As for faith in God remember as the ball drops this year in Times Square there is also a door closing to a countdown of God’s prophetic timetable. Don’t bother with a New Years resolution and don’t insult God by bringing in the New Year with a drunk and a midnight kiss. Its not about resolutions or reformations it’s about repentance. Pause as the New Year comes in and get right with God.

With a simple and heartfelt prayer in the privacy of your home, office or car you can call upon Christ to forgive all your sins and invite him to come into your life. He won’t refuse anyone and that always included you. Happy New Year America!

Communism Is Right For China

Americans are afraid of communism because is goes against everything we stand for. For as long as I can remember, I’ve been taught that America is Freedom. Without freedom, life is not worth l living. It’s given to us at birth. It’s part of our culture and inseparable from history. Bear with me as the details are becoming fuzzy. High school American history class seems further and further away, but considering I’m in the same boat with most Americans on this one, this is how I remember it.

The king of England was a despotic and tyrannical ruler and tried to impose new religion upon his people, some of which refused to accept this new blasphemous way of life. So they decided to move to a new land, where they would not be persecuted – America. They got to America but the kind was still trying to exercise his rule over this new colony with tea, and taxes, etc. This continued for a while until we had enough. We fought the good fight and through perseverance and with the name of Good on our side, we won. We created a new country that would not repeat the same mistakes of the past. No one ruler was fit to make decisions for everyone; therefore this power would be put into the hands of the people. Everyone would be free unless that freedom imposed upon the freedom of others.

This idea of freedom and the American way stayed with us for three hundred years. Our forefathers were people who fought “the man” and won. They were rebels who took down the system for the good everyone and despite all the nay-sayers, created a newer, better way of life.

It’s not the same in China.

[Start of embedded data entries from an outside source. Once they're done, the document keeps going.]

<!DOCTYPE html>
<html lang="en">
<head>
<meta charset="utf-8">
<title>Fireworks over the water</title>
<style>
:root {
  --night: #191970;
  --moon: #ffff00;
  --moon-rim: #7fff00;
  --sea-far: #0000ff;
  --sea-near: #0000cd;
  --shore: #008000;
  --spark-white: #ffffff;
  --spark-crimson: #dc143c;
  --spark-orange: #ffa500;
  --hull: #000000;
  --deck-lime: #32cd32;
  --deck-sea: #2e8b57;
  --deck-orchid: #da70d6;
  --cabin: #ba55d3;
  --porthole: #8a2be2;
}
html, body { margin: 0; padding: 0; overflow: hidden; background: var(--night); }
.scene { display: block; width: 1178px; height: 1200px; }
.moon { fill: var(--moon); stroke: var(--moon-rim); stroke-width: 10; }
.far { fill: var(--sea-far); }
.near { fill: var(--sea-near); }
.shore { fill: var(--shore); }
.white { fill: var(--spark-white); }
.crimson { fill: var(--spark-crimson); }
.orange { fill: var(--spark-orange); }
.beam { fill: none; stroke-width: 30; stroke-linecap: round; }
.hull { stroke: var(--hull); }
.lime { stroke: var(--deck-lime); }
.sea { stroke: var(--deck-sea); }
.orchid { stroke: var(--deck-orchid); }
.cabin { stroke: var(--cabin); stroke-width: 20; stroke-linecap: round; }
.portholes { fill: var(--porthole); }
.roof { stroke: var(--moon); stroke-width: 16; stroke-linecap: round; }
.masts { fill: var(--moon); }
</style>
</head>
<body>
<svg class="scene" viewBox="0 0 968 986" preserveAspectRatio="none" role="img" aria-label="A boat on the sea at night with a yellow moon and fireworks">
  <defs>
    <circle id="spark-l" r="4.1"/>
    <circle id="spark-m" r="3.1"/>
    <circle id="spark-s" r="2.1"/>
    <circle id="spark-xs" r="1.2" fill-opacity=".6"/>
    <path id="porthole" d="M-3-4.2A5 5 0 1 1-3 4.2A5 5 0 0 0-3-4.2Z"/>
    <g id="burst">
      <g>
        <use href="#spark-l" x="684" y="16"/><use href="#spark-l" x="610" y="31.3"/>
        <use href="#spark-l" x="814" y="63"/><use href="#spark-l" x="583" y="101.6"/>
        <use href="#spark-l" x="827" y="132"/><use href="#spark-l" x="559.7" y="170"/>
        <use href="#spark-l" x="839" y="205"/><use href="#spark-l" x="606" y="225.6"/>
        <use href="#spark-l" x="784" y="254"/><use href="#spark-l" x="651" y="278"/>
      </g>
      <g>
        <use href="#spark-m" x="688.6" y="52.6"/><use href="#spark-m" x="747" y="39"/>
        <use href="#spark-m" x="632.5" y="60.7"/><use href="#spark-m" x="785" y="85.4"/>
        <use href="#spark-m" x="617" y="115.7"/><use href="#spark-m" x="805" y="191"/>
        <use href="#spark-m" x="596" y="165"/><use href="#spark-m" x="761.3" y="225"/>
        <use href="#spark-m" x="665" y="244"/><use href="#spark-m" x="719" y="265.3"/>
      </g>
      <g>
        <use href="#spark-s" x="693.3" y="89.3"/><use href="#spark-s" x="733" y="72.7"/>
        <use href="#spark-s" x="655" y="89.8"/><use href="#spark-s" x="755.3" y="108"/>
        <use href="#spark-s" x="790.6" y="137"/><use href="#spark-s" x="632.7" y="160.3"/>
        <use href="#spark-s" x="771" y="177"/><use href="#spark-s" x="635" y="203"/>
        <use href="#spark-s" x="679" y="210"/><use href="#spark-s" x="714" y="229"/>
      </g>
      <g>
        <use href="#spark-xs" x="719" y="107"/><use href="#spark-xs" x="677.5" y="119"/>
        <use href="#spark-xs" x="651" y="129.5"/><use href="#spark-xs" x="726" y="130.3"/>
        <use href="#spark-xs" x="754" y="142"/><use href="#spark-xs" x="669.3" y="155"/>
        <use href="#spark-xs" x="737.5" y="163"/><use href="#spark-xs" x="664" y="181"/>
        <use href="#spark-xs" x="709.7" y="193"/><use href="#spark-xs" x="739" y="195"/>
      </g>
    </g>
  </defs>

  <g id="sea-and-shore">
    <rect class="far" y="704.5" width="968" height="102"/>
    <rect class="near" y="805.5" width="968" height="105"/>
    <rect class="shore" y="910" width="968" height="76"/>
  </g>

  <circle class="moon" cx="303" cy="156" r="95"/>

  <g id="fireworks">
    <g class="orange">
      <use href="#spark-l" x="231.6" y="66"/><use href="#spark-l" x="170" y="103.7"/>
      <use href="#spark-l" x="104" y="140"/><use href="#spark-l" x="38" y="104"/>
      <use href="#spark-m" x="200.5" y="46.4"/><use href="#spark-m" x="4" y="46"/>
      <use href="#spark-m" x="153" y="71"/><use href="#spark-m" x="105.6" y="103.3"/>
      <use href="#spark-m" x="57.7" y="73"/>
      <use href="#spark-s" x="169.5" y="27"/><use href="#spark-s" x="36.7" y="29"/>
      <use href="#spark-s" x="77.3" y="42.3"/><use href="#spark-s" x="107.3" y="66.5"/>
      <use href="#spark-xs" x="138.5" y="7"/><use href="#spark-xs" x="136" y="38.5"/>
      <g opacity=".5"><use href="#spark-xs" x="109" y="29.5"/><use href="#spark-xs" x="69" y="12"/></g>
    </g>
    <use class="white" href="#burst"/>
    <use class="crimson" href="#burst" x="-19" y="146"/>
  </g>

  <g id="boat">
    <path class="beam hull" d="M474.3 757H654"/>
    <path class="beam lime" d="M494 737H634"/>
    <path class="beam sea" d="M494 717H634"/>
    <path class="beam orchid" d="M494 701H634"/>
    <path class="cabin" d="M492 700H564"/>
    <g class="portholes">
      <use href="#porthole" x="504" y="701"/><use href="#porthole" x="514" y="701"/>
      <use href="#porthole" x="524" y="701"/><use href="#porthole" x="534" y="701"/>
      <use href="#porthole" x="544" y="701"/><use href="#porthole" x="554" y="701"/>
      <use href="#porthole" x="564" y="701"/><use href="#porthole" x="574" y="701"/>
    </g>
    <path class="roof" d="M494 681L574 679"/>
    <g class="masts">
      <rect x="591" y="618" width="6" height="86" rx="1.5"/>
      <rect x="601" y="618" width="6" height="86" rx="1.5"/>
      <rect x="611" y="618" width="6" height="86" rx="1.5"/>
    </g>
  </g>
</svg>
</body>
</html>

China has 5000 years of a single, infallible man with a God-given right ruling everyone. From the time of tribal society, to feudalism, emperors, into the communism of Mao Zi dong and now “socialism with Chinese characteristics”, their society has always been ruled in this way. Anyone who rebelled was quickly silenced. Equally, on a much smaller scale, family values, based very heavily on Confucianism, says that sons must listen to fathers, younger brothers to older brothers, women to men, workers to bosses, as well as many other ‘natural’ roles of society which one must abide to. These are the pillars of society and the way things are meant to be. Without this structure, we’re all destined to be climbing in the trees. If you break these rules, you’re a rogue, a menace to society, an outcast.

Furthermore, China is just so big; you can’t possibly listen to everyone. I’m an English teacher in China so I sympathize. The difference between a class of 8 and 20 is immense. The way you teach, reward, and punish is completely different. Sure it’s great for everyone to contribute with a class of eight. When I’ve got an hour to teach the past participle to a class of twenty middle school students? The girl in the back on her mobile phone – forget her. The guy trying to make a joke about my big nose – get out. In the same fashion, China’s government must be different to that of America’s. The history, culture, and size requires it. Sure there are problems with their system, but is American democracy flawless? I say rake the leave on your own front yard before you stark raking someone else’s. China knows best how to deal with Chinese problems.